Fig. 96 represents the new mode of making wells by simply driving into the earth common iron gas pipe, pointed at the lower end, and perforated at the sides near the lower extremity for the ingress of water — thus obviating entirely the cost and labor of digging wells. If driven through a subterranean spring, stratum of water, or a wet layer of sand or gravel, it is obvious that the water will immediately flow through the perforations into the pipe ; and by attaching a good pump to the pipe, and pumping for a time, all the particles of sand and fine gravel will be drawn out, and the cavity thus formed around the perforations will remain filled with pure water. These tubes and pumps are admirably adapted to localities where large beds of wet gravel exist fifteen or twenty-five feet below; and in fact to all soils where large stones are not abundant. Where these occur, the pipe must be withdrawn and tried in a new place, until success is attained.

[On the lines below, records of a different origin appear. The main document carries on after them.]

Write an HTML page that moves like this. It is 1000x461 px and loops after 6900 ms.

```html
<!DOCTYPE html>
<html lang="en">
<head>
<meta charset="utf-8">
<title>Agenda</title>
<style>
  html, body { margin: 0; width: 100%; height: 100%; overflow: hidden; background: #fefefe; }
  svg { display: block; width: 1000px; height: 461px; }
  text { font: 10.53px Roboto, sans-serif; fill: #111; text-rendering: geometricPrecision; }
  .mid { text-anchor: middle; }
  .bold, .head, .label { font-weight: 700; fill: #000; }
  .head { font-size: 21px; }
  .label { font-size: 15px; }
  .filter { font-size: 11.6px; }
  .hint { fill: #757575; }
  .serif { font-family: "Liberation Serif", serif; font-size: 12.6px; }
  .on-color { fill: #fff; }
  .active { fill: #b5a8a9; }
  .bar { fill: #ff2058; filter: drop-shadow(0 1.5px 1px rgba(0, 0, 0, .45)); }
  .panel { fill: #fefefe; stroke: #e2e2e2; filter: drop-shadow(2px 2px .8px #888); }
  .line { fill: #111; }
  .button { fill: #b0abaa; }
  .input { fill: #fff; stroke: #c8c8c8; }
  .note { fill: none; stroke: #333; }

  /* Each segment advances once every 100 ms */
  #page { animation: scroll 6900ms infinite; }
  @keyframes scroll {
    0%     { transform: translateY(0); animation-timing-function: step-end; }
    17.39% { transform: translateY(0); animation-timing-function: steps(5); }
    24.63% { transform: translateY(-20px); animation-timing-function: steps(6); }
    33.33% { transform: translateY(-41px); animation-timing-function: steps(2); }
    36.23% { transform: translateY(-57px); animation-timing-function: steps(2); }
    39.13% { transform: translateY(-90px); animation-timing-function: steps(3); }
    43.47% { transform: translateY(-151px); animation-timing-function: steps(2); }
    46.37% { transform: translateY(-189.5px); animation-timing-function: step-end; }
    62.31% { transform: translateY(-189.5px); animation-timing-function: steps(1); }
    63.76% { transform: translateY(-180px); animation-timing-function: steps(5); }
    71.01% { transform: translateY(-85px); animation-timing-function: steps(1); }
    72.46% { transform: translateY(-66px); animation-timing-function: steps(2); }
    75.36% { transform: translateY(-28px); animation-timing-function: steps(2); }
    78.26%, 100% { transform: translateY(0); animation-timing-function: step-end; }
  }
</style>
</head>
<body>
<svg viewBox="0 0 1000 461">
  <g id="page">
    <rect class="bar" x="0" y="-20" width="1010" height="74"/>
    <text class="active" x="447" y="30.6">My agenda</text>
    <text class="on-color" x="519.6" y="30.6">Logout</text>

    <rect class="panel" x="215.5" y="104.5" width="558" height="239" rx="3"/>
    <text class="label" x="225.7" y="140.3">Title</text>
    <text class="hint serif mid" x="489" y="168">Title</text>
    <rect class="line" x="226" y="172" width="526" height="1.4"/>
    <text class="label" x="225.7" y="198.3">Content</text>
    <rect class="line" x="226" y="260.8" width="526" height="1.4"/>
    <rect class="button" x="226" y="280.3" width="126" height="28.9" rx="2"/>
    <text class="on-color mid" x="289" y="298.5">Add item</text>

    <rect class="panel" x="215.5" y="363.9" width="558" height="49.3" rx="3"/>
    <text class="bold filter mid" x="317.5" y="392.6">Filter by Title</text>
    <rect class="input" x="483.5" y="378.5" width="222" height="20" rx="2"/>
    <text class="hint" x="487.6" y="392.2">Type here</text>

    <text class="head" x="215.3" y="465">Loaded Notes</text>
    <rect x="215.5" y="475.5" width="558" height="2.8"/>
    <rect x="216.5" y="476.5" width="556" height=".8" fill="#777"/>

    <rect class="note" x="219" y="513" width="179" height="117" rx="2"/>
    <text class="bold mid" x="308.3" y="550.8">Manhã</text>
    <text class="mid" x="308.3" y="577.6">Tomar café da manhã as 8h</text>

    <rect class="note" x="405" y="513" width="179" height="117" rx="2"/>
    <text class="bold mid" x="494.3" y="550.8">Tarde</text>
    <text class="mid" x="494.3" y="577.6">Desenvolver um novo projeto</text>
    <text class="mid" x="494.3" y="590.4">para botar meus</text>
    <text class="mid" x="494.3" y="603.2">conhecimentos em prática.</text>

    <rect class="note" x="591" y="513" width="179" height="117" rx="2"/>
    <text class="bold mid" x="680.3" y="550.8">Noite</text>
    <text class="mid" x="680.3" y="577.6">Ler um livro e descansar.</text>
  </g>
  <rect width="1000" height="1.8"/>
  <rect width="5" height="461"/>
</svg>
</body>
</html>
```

An excellent deep well pump is represented by fig. 97 — the working part being placed at the bottom of the well, is adapted to any depth of water, the rod working safely within the cylinder. The lower part of the cylinder is furnished with a strainer which is plugged at the bottom to prevent the ingress of sand and mud. The connecting pipe between the cylinder at the bottom and the standard at the top, is wrought or galvanized iron. The pump of course needs bracing to prevent swinging when worked.
Other Iron Articles. — A clothes-line reel is shown in fig, 98, the arms being made of wood and inserted after the cast-iron or central part has reached its destination. The tight square cap, immediately below the reel, fits upon the top of a post set out of doors, conveniently accessible to the wash room.
Fig. 99 is a slop-sink which needs very little explanation. It will hold a common sized tub of water, and is furnished with a strainer and cesspool, forming a safety-valve to the drain when set upon it.
Figs. 100 and 101 represent the bell-traps alluded to, which prevent the entrance of impure gases or nausious affluvia into dwellings from sewers or drains. Fig. 101 is a section
showing the structure of different parts. The inverted bell A. comes below the top of the tube C. into the water B. and thus entirely confines the gas in the top of the inverted bell A. The arrows show the course of the water through the trap into the sewer or drain.
Cast-iron jack-screws, shown in fig. 102, are useful for many purposes, such as raising the corners or sides of buildings which have settled out of place, in renewing the under-pinning, &c. The nuts to these screws are made so as to let into a wooden block or timber.